Even those with the healthiest habits can use a little help in the sleep department every now and again. Sleep supplements featuring CBD have been shown to improve sleep duration and sleep quality.   

Circadian rhythm disorders, also known as sleep-wake cycle disorders, occur when the body’s internal clock, which dictates when you fall asleep and when you wake up, is misaligned with your environment. Circadian rhythm disorders can develop when there are changes in sleep habits, often due to travel or work, or as a by-product of a medical condition, ageing, or genetics.

CBD may improve both the quality and quantity of sleep by ensuring the body progresses through the normal stages of sleep and REM sleep without undue interruption, which would help people with circadian rhythm disorders. CBD’s action on cannabinoid receptors initiates a cascade of events that culminates in a more natural timing of sleep relative to the circadian rhythm of night and day.

  1. They don’t eat too close to bedtime

Many experts correlate eating at night with better sleep. No matter your ideal bedtime, it is always good to aim to eat dinner at least three hours before lights out. This gives our bodies ample time to digest our final meal, improving sleep quality. It allows your body time to digest your food so you’re not up at night with an upset stomach, indigestion, or acid reflux. It helps you stay asleep.

Time-restricted eating can be a habit that many of us also share. Research has shown that time-restricted eating really is one of the best free tools we have to improve metabolism and gene health. Of course, eating early will not be possible every night, and on the occasion that you need to eat later, just be sure to choose foods that are easier to digest.

Some good night-time snacks include complex carbohydrates like whole grains, fruits or veggies, or a protein or small portion of fat. This snack will give you a little energy going into bedtime, keep you full all night and keep your blood sugar stable while you sleep. Don’t go to bed hungry.

  1. They take sleep seriously

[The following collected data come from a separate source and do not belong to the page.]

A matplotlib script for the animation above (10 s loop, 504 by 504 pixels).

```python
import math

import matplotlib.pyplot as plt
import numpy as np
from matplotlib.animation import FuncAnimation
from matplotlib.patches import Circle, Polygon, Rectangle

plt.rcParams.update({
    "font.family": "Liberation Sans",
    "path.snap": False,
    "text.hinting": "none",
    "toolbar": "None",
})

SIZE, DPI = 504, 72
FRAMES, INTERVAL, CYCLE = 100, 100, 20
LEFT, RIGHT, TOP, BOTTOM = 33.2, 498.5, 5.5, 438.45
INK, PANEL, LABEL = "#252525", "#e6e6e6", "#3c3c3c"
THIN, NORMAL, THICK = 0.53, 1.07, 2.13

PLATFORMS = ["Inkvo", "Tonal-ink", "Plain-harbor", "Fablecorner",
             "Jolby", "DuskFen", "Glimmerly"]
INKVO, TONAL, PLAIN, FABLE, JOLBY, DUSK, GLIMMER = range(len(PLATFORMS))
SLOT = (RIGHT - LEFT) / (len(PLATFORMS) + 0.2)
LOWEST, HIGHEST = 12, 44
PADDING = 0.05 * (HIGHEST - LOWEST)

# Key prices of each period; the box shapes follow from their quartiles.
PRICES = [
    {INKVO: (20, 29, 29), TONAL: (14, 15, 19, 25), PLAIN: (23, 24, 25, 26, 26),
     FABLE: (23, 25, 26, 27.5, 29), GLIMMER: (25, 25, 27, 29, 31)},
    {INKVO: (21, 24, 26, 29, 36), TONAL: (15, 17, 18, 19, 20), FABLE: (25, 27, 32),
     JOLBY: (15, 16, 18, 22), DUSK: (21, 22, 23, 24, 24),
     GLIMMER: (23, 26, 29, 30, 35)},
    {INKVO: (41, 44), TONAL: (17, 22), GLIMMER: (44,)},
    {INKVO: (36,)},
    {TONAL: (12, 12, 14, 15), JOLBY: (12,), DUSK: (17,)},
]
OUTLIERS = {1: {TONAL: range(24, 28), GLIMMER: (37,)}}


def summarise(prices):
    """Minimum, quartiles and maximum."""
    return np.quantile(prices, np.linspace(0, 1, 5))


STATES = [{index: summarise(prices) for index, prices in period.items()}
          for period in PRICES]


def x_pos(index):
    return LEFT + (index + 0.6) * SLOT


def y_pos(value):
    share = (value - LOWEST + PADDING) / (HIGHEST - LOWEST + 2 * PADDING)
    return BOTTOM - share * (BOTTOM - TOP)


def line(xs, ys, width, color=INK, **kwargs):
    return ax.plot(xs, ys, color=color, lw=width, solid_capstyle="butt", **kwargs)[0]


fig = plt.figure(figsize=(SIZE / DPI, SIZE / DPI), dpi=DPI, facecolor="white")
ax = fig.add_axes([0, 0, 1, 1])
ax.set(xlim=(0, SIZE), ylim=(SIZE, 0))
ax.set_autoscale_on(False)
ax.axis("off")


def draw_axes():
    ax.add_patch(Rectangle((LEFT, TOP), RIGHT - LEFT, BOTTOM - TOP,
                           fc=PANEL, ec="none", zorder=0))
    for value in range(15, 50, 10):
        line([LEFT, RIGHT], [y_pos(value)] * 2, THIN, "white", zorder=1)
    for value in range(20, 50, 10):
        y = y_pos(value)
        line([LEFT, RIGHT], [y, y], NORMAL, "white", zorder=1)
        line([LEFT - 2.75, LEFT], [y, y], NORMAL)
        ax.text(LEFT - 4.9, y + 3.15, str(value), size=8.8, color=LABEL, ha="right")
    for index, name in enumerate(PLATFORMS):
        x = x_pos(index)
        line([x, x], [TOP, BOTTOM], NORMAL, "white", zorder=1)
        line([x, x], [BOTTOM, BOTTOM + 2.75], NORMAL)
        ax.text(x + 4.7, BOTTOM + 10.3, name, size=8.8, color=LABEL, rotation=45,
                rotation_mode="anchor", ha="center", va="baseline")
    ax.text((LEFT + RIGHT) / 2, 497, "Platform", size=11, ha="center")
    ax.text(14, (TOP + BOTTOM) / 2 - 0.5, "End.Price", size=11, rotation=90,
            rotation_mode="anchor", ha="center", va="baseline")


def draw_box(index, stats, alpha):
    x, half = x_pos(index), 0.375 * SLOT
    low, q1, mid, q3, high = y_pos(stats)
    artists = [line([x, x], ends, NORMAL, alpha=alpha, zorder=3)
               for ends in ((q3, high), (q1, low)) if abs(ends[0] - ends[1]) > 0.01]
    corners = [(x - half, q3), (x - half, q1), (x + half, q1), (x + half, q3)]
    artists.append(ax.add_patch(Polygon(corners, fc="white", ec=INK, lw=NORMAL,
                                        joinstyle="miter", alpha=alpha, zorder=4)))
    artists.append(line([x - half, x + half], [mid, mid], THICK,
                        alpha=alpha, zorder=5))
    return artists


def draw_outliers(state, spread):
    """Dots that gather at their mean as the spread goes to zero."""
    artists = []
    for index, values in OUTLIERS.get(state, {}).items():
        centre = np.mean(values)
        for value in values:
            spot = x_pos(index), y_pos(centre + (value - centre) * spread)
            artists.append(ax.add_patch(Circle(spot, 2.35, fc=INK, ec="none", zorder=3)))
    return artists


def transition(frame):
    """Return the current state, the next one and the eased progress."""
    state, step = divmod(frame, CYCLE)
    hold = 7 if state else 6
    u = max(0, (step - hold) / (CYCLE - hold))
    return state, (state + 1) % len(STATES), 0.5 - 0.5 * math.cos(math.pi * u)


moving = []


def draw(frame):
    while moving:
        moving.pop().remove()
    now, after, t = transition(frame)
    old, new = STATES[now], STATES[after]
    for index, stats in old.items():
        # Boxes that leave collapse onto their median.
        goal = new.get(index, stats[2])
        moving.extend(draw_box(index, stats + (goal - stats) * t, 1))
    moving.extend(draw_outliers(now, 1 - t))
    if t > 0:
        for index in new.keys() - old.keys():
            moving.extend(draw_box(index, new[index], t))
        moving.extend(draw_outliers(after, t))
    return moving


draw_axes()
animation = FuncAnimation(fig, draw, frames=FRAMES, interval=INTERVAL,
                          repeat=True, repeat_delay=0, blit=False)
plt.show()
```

“Sleep is truly the foundation on which healthy lifestyles and health itself rests,” highlights Wendy Troxel, Ph. D. While getting by on a few hours of rest used to be a badge of honour, these routines show that getting more sleep is really what’s worth the bragging rights. All experts agree – sleep is essential for success and sets the foundation for a fulfilling day.

Increased awareness of the importance of sleep and systemic action on sleep should be a priority. Taking sleep seriously and understanding the many ways sleep interacts with our lives can help us harness its potential as a powerful way to promote and protect good mental health for all.

Sleeping badly can have a negative effect on our mental health. Increased awareness of the importance of sleep, and systemic action on sleep, should be a priority. Sleep problems can be both a symptom of, and a contributor to, mental health problems. Treatment for sleep problems can help improve mental health.